Pharmacology: Pharmacodynamics: Mechanism of Action: Esomeprazole is a proton pump inhibitor. It is the S-isomer of omeprazole and reduces gastric acid secretion through a specific targeted mechanism of action. It is a specific inhibitor of the acid pump in the parietal cell. Both the R- and S-isomer of omeprazole have similar pharmacodynamic activity.
Esomeprazole is a weak base and is concentrated and converted to the active form, in the highly acidic environment of the secretory canaliculi of the parietal cell, where it inhibits the enzyme H+K+-ATPase - the acid pump and inhibits both basal and stimulated acid secretion.
Pharmacokinetics: Absorption and Distribution: Esomeprazole is acid labile and is administered orally as enteric-coated granules. In vivo conversion to the R-isomer is negligible. Absorption of esomeprazole is rapid, with peak plasma levels occurring approximately 1-2 hours after dose. The absolute bioavailability is 64% after a single dose of 40 mg and increases to 89% after repeated once-daily administration. For 20 mg esomeprazole, the corresponding values are 50% and 68%, respectively. The apparent volume of distribution at steady state in healthy subjects is approximately 0.22 L/kg body weight. Esomeprazole is 97% plasma protein bound.
Food intake both delays and decreases the absorption of esomeprazole although this has no significant influence on the effect of esomeprazole on intragastric acidity.
Metabolism and Excretion: Esomeprazole is completely metabolised by the cytochrome P450 system (CYP). The major part of the metabolism of esomeprazole is dependent on the polymorphic CYP2C19, responsible for the formation of the hydroxy- and desmethyl metabolites of esomeprazole. The remaining part is dependent on another specific isoform, CYP3A4, responsible for the formation of esomeprazole sulphone, the main metabolite in plasma.

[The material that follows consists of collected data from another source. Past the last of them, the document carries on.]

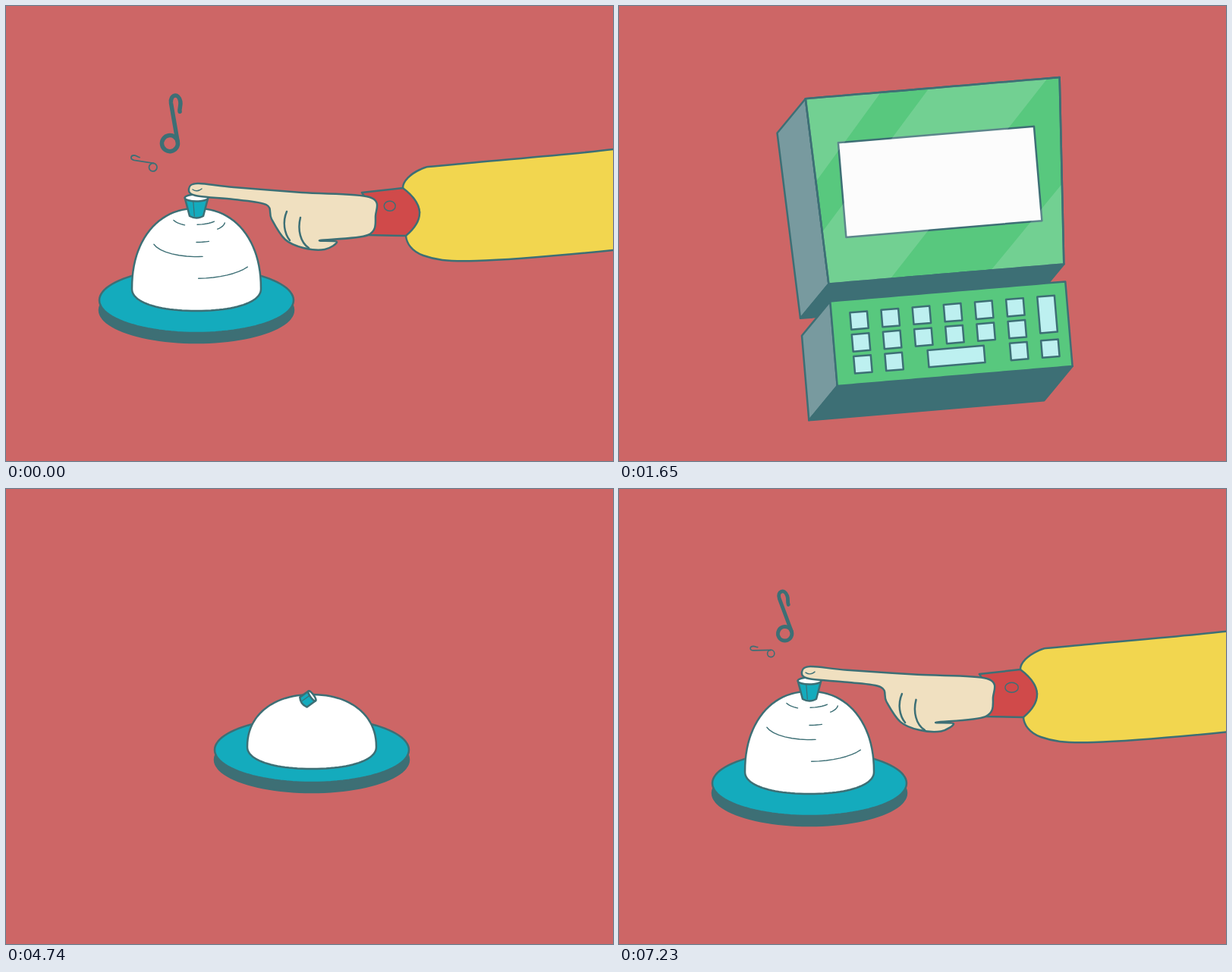
Recreate the animation shown at these times as an HTML page. Size 800 by 600 pixels, loop 7.26 s.

```html
<!DOCTYPE html>
<html lang="en">
<head>
<meta charset="utf-8">
<title>Service bell</title>
<style>
html, body { margin: 0; width: 100%; height: 100%; overflow: hidden; background: #cd6666; }
svg { display: block; width: 100vw; height: 100vh; }
</style>
</head>
<body>
<svg viewBox="0 0 800 600"><g id="stage" fill="none" stroke="#3d6f75" stroke-width="2.5" stroke-linejoin="round" stroke-linecap="round"></g></svg>
<script>
const LOOP = 7260, RING = 7130;
const DARK = '#3d6f75', TEAL = '#14abbd', GREEN = '#58c87e', SLATE = '#789a9f',
  SKIN = '#f0e0c0', PINK = '#d0567a';
const stage = document.getElementById('stage');

// ---- helpers
const clamp = (v, a = 0, b = 1) => Math.min(b, Math.max(a, v));
const ramp = (t, a, b) => clamp((t - a) / (b - a));
const smooth = u => u * u * (3 - 2 * u);
const ease = (t, a, b) => smooth(ramp(t, a, b));
const mix = (a, b, k) => a + (b - a) * k;
const mixAll = (a, b, k) => a.map((v, i) => mix(v, b[i], k));
const mixPts = (a, b, k) => a.map((p, i) => mixAll(p, b[i], k));
const add = (p, q, k = 1) => [p[0] + q[0] * k, p[1] + q[1] * k];
const rad = deg => deg * Math.PI / 180;
const heading = deg => [Math.sin(rad(deg)), -Math.cos(rad(deg))];
const rotate = ([x, y], deg) => {
  const c = Math.cos(rad(deg)), s = Math.sin(rad(deg));
  return [x * c - y * s, x * s + y * c];
};
const centre = q => [0, 1].map(i => q.reduce((s, p) => s + p[i], 0) / q.length);
const rgb = h => [1, 3, 5].map(i => parseInt(h.substr(i, 2), 16));
const blend = (a, b, k) => `rgb(${mixAll(rgb(a), rgb(b), k).map(Math.round)})`;

const str = p => p[0].toFixed(2) + ' ' + p[1].toFixed(2);
const path = (d, attrs = '') => `<path d="${d}" ${attrs}/>`;
const outline = pts => 'M' + pts.map(str).join('L') + 'Z';
const poly = (pts, attrs) => path(outline(pts), attrs);
const fill = c => `fill="${c}"`;
const flat = c => `fill="${c}" stroke="none"`;
const group = (transform, body) => `<g transform="${transform}">${body}</g>`;

// Closed curve through the points
function loop(pts, attrs) {
  const n = pts.length, p = i => pts[(i + n) % n];
  const tangent = i => add(p(i + 1), p(i - 1), -1);
  const bends = pts.map((a, i) =>
    [add(a, tangent(i), 1 / 6), add(p(i + 1), tangent(i + 1), -1 / 6), p(i + 1)].map(str).join(' '));
  return path(`M${str(pts[0])}C${bends.join(' ')}Z`, attrs);
}

// ---- bell
const REST = { x: 251, y: 388, turn: 0, stretch: 1, dome: 1, lift: 15, power: .92, wrinkle: 1,
  knobX: 0, knobLen: 38, knobTilt: 0, knobBend: 0, knobW: 9, flare: 1 };
const PRESSED = { ...REST, knobLen: 24, flare: 1.7 };
const TALL = { ...REST, x: 275, y: 202, turn: 9, stretch: 1.23, knobW: 7.5, knobLen: 39, knobX: -2 };
const LOW = { ...REST, x: 403, y: 344, dome: .65, lift: 4, wrinkle: 0, knobX: -11, knobTilt: 54, knobLen: 14, knobW: 8 };
const LEAN = { ...REST, x: 271, y: 312, turn: 34, stretch: .84, lift: 2, power: 1.2, knobTilt: -12, knobBend: 50, knobLen: 36, knobW: 6.5 };
const at = (pose, x, y) => ({ ...pose, x, y });
const HOME = at(REST, 403, 344);
const BELL = [
  [0, PRESSED], [420, PRESSED], [540, at(REST, 252, 375)], [810, TALL], [960, at(TALL, 300, 178)], [1300, at(REST, 411, 260)],
  [4000, LOW], [4740, LOW], [4950, HOME], [5110, { ...HOME, stretch: .9 }], [5300, at(TALL, 403, 312)], [5480, HOME],
  [5850, HOME], [6300, LEAN], [6480, REST], [7080, REST], [7140, PRESSED], [LOOP, PRESSED]
];

function bellAt(t) {
  const i = BELL.findIndex(row => t < row[0]), [t0, a] = BELL[i - 1], [t1, z] = BELL[i];
  const k = ease(t, t0, t1), b = {};
  for (const name in a) b[name] = mix(a[name], z[name], k);
  const wide = 1 / Math.sqrt(b.stretch);
  return Object.assign(b, { rx: 128 * wide, ry: 43 * b.stretch, w: 85 * wide, h: 106 * b.stretch * b.dome });
}
const place = (b, p) => add([b.x, b.y], rotate(p, b.turn));

const SEG = 24;
// Rounded outline, clockwise from its left end
function blob(b, rx, up, down, shift, power) {
  const bow = v => Math.sign(v) * Math.abs(v) ** power;
  return Array.from({ length: 4 * SEG }, (_, i) => {
    const a = Math.PI * (1 + i / (2 * SEG)), s = Math.sin(a);
    return place(b, [rx * bow(Math.cos(a)), bow(s) * (s < 0 ? up : down) + shift]);
  });
}
const domeOutline = b => blob(b, b.w, b.h, 29 * b.stretch, -b.lift, b.power);
const plateOutline = (b, drop = 0) => blob(b, b.rx, b.ry, b.ry, drop, 1);

// Box outline with as many points, from its lower left corner
function quadOutline([tl, tr, br, bl]) {
  const side = (p, q, n) => Array.from({ length: n }, (_, i) => mixAll(p, q, i / n));
  return [...side(bl, tl, SEG / 2), ...side(tl, tr, SEG), ...side(tr, br, SEG / 2), ...side(br, bl, 2 * SEG)];
}
const corners = o => [o[SEG / 2], o[SEG * 1.5], o[SEG * 2], o[0]];

function knob(b, size) {
  const up = heading(b.knobTilt), tip = heading(b.knobTilt + b.knobBend), half = b.knobLen * size / 2;
  const p0 = [b.knobX, 10], p1 = add(p0, up, half), p2 = add(p1, tip, half);
  const w0 = b.knobW * size, w1 = w0 * b.flare;
  const edge = s => [add(p0, [-up[1], up[0]], s * w0), add(p1, [-up[1] - tip[1], up[0] + tip[0]], s * (w0 + w1) / 4),
    add(p2, [-tip[1], tip[0]], s * w1)].map(str);
  const l = edge(-1), r = edge(1), shine = edge(-.3);
  return group(`translate(${b.x} ${b.y}) rotate(${b.turn}) translate(0 ${-b.lift - b.h})`,
    path(`M${l[0]}Q${l[1]} ${l[2]}L${r[2]}Q${r[1]} ${r[0]}Q${str(add(p0, up, -5))} ${l[0]}Z`, fill(TEAL)) +
    path(`M${shine[0]}Q${shine[1]} ${shine[2]}`, 'stroke-width="1.2"') +
    `<ellipse rx="${w1}" ry="${w1 * .3}" fill="#fff" transform="translate(${p2}) rotate(${b.knobTilt + b.knobBend})"/>`);
}

// Part of a ring around the dome at a level, between two angles
function wrinkle(b, level, from, to) {
  const r = 1 - .8 * level, pts = [];
  for (let i = 0; i <= 8; i++) {
    const a = rad(mix(from, to, i / 8));
    pts.push(place(b, [r * Math.cos(a) * b.w, -(level + .3 * r * (1 - Math.sin(a))) * b.h - b.lift]));
  }
  return 'M' + pts.map(str).join('L');
}
const wrinkles = (b, opacity) => path(
  wrinkle(b, .78, 160, 119) + wrinkle(b, .8, 88, 40) + wrinkle(b, .7, 42, 5) +
  wrinkle(b, .58, 90, 69) + wrinkle(b, .4, 166, 82) + wrinkle(b, .13, 88, 28),
  `stroke-width="1.4" opacity="${opacity}"`);

// ---- computer
const rect = (x, y, w, h) => [[x, y], [x + w, y], [x + w, y + h], [x, y + h]];
const onQuad = ([tl, tr, br, bl], u, v) => mixAll(mixAll(tl, tr, u), mixAll(bl, br, u), v);

// It drops in askew, bounces and straightens up
function computerAt(t) {
  const askew = 1 - ease(t, 1680, 1920), pivot = [411, 293], turn = -4.8 * askew;
  const swing = clamp((t - 1575) / 290, -.5, 2.33);
  const bounce = 42 * Math.sin(swing * Math.PI) * (1 - swing / 2.33);
  const put = p => add(add(pivot, rotate(add(p, pivot, -1), turn)), [-3 * askew, bounce]);
  const top = rect(276, 82, 311, 246), tall = 192 - 67 * askew;
  top[0][0] -= 10 * askew;
  top[1][0] += 15 * askew;
  return { askew, top: top.map(put), base: rect(276, 351, 311, 112).map(put),
    screen: rect(304, 206 - tall / 2, 259, tall).map(put), depth: rotate([-41, 42], turn) };
}

function sides([tl, , br, bl], depth, m) {
  const [tl2, bl2, br2] = [tl, bl, br].map(p => add(p, depth, m));
  return poly([tl, tl2, bl2, bl], fill(SLATE)) + poly([bl, bl2, br2, br], fill(DARK));
}

function keys(quad, narrow, size, depth) {
  const key = (col, row, w = 36, h = 22.5) => {
    const cx = 18 + 41.3 * col + w / 2, cy = 17 + 29 * row + h / 2, hw = w * narrow * size / 2, hh = h * size / 2;
    const face = o => rect(cx - hw - o, cy - hh + o, 2 * hw, 2 * hh).map(([x, y]) => onQuad(quad, x / 311, y / 112));
    return (depth > 0 ? poly(face(depth), fill(DARK)) : '') + poly(face(0), fill('#bdf0f0'));
  };
  let out = key(6, 0, 36, 48) + key(2, 2, 118);
  for (let row = 0; row < 3; row++)
    for (let col = 0; col < 7; col++) {
      const covered = row == 2 ? col > 1 && col < 5 : col == 6;
      if (!covered) out += key(col, row);
    }
  return out;
}

function sheen(quad, opacity) {
  const band = (a, z) => poly([[a, 0], [z, 0], [z - .69, 1], [a - .69, 1]].map(p => onQuad(quad, ...p)), flat('#fff'));
  return `<clipPath id="glass">${poly(quad)}</clipPath><g clip-path="url(#glass)" opacity="${opacity}">` +
    band(-.1, .296) + band(.486, .952) + band(1.38, 1.8) + '</g>';
}

function girl(t) {
  const u = ramp(t, 2380, 2980);
  const size = (1 - Math.exp(-6 * u) * Math.cos(9 * u)) * (1 - ease(t, 3990, 4130));
  if (size < .01) return '';
  const wave = Math.sin((t - 3270) / 110);
  const sway = 5 * wave * (1 - ramp(t, 2800, 3800)), nod = .7 * wave * (1 - ramp(t, 2900, 3600));
  const tail = 498 + sway;
  const eye = x => path(`M${x} 224a10 10 0 0 1 20 0`, 'stroke-width="4"');
  return group(`translate(432 212) rotate(${nod}) scale(${size}) translate(-432 -212)`,
    path(`M470 190L497 200C500 225 ${493 + sway * .5} 255 ${tail} 286H${tail - 38}Q${454 + sway * .4} 268 456 245Z`, flat(DARK)) +
    '<circle cx="430" cy="212" r="52" fill="#f0dcb8"/>' +
    path('M366 209C367 185 376 166 388 154C400 139 418 134 431 134.5C470 136 492 165 496 200L497 209Z', flat(DARK)) +
    path('M387 155C410 133 445 128 468 150C488 168 491 190 491 208H484C484 185 478 168 462 153C440 134 410 140 387 155Z', flat(PINK)) +
    path('M486 227C486 242 474 252 445 252', `stroke="${TEAL}" stroke-width="5"`) +
    `<circle cx="486.5" cy="214" r="11" fill="${PINK}" stroke-width="2"/>` + eye(391) + eye(443) +
    path('M419 243H439C439 258 419 258 419 243Z', 'fill="#fff" stroke-width="3"'));
}

// The dome turns into the monitor and the plate into the keyboard, and back
function bellAndComputer(t) {
  const m = ease(t, 1020, 1380) - ease(t, 4020, 4640);
  const b = bellAt(t), pc = computerAt(t);
  const upper = mixPts(domeOutline(b), quadOutline(pc.top), m);
  const lower = mixPts(plateOutline(b), quadOutline(pc.base), m);
  const q = corners(upper), board = corners(lower), details = clamp(m * 2.5 - 1.5);

  let front = (m > 0 ? sides(q, pc.depth, m) : '') + poly(upper, fill(blend('#ffffff', GREEN, m)));
  let tray = m > 0 ? sides(board, pc.depth, m) : '';
  if (m < 1) tray += poly(mixPts(plateOutline(b, 13), quadOutline(pc.base), m), fill(DARK));
  tray += poly(lower, fill(blend(TEAL, GREEN, m)));
  if (details > 0) {
    const from = centre(pc.top), to = centre(q);
    const screen = pc.screen.map(p => add(to, add(p, from, -1), details));
    front += poly(screen, fill('#fcfcfc')) + girl(t) + sheen(q, .16 * details) + poly(upper);
    tray += keys(board, 1 - .37 * pc.askew, details, 2.5 * ramp(t, 2180, 2420));
  }
  const left = 1 - m * 3;
  return (m > .5 ? front + tray : tray + front) + (left > 0 ? wrinkles(b, b.wrinkle * left) + knob(b, left) : '');
}

// ---- arm: pointing shape, and the same parts moved into a loose fist
const WRIST = [[477, 302], [487, 277], [479, 252], [390, 246]];
const FINGER = [[300, 239], [252, 234], [241, 241], [250, 250], [300, 255], [343, 262]];
const CURLED = [[435, 254], [404, 268], [393, 298], [406, 313], [412, 292], [421, 277]];
const PALM = [[350, 281], [368, 308], [392, 319], [420, 321], [436, 311], [414, 309]];
const CUFF = [[469, 246], [523, 240], [527, 303], [476, 302]];
const LOOSE_CUFF = [[593, 261], [641, 251], [640, 320], [596, 306]];
const SLEEVE = [[545, 216], [590, 209], [800, 189], [900, 170], [900, 308], [800, 322], [620, 336], [550, 329]];
const LOOSE_SLEEVE = [[650, 227], [685, 223], [800, 222], [900, 221], [900, 357], [800, 357], [700, 357], [649, 345]];

function reach(t) {
  if (t < RING - 1500) {
    const out = ramp(t, 330, 780) ** 2;
    return { k: 1, dx: 570 * out, dy: -60 * out };
  }
  const dy = 170 * (Math.exp((6300 - t) / 123) - 1 + ease(t, 6900, 7150));
  return { k: ease(t, 6300, 6700), dx: Math.max(0, dy) * .4, dy };
}

function arm(t) {
  const { k, dx, dy } = reach(t);
  if (dx > 565 || dy > 420) return '';
  // the sleeve slides up while the fingertip stays on the knob
  const slide = t > 7100 ? 12 * Math.sqrt(1 - ramp(t, 7140, LOOP)) * ramp(t, 7100, 7140) : 0;
  const settle = ([x, y]) => {
    const s = slide * ramp(x, 270, 470);
    return [x + s, y - s * .35];
  };
  const moved = (pts, shift) => pts.map(p => settle(add(p, shift, 1 - k)));
  const palm = pts => moved(pts, [71, 10]);
  const blendTo = (loose, firm) => mixPts(loose, firm, k).map(settle);

  const cuff = blendTo(LOOSE_CUFF, CUFF), [a, b, c, d] = cuff;
  const bulge = add(mixAll(b, c, .5), [20, 0]);
  const sleeve = [b, ...blendTo(LOOSE_SLEEVE, SLEEVE), c, bulge];
  const hand = [...moved(WRIST, [124, 15]), ...blendTo(CURLED, FINGER), ...palm(PALM)];
  const knuckle = (...pts) => {
    const p = palm(pts).map(str);
    return path(`M${p[0]}C${p[1]} ${p[2]} ${p[3]}`);
  };
  const button = add(centre(cuff), [mix(4, 7, k) + slide, mix(-2, -9, k)]);
  const nail = mixAll([402, 302], [252, 242], k);
  return group(`translate(${dx} ${dy})`,
    loop(sleeve, fill('#f2d64f')) +
    path(`M${str(a)}L${str(b)}Q${str(add(bulge, [20, 0]))} ${str(c)}L${str(d)}Q${str(add(mixAll(a, d, .5), [16, 0]))} ${str(a)}Z`, fill('#d04a4a')) +
    `<ellipse cx="${button[0]}" cy="${button[1]}" rx="${7.5 + slide * .2}" ry="6.5" stroke-width="1.4"/>` +
    loop(hand, fill(SKIN)) +
    knuckle([370, 271], [364, 285], [367, 300], [374, 309]) + knuckle([388, 279], [384, 295], [388, 312], [399, 319]) +
    group(`translate(${nail}) rotate(${80 * (1 - k)})`, path('M-6 0Q0 4 6 -1', 'stroke-width="1.4"')));
}

// ---- notes: drift away from the knob, swinging and slowing down
function note(t, { dx, dy, turn, size, weight }) {
  const age = (t < 3000 ? t + LOOP : t) - RING;
  if (age <= 0 || age > 720) return '';
  const far = 1 - Math.exp(-age / 180);
  const swing = 24 * Math.sin((age - 152) / 50) * Math.exp(-Math.max(0, age - 150) / 200);
  const scale = size * Math.sqrt(clamp(age / 130)) * (1 - ease(age, 550, 720));
  return group(`translate(${232 + dx * far} ${238 + dy * far}) rotate(${turn + swing}) scale(${scale})`,
    path('M10.5 0V-52C11 -64 23 -64 23 -52C23 -46 20 -44 20 -39', `stroke-width="${weight}"`) +
    `<circle r="10.5" stroke-width="${weight}"/>`);
}

function draw(t) {
  stage.innerHTML = bellAndComputer(t) +
    note(t, { dx: -31, dy: -110, turn: 0, size: 1, weight: 5.5 }) +
    note(t, { dx: -74, dy: -49, turn: -71, size: .5, weight: 3.6 }) + arm(t);
}

const start = performance.now();
function tick(now) {
  draw(Math.max(0, now - start) % LOOP);
  requestAnimationFrame(tick);
}
draw(0);
requestAnimationFrame(tick);
</script>
</body>
</html>
```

The parameters as follows reflect mainly the pharmacokinetics in individuals with a functional CYP2C19 enzyme, extensive metabolisers.
Total plasma clearance is about 17 L/h after a single dose and about 9 L/h after repeated administration. The plasma elimination half-life is about 1.3 hours after repeated once-daily dosing. The pharmacokinetics of esomeprazole has been studied in doses up to 40 mg b.i.d. The area under the plasma concentration time curve increases with repeated administration of esomeprazole. This increase is dose-dependent and results in a more than dose proportional increase in AUC after repeated administration. This time- and dose-dependency is due to a decrease of first pass metabolism and systemic clearance probably caused by an inhibition of the CYP2C19 enzyme by esomeprazole and/or its sulphone metabolite. Esomeprazole is completely eliminated from plasma between doses with no tendency for accumulation during once-daily administration.
The major metabolites of esomeprazole have no effect on gastric acid secretion. Almost 80% of an oral dose of esomeprazole is excreted as metabolites in the urine, the remainder in the faeces. Less than 1% of the parent drug is found in urine.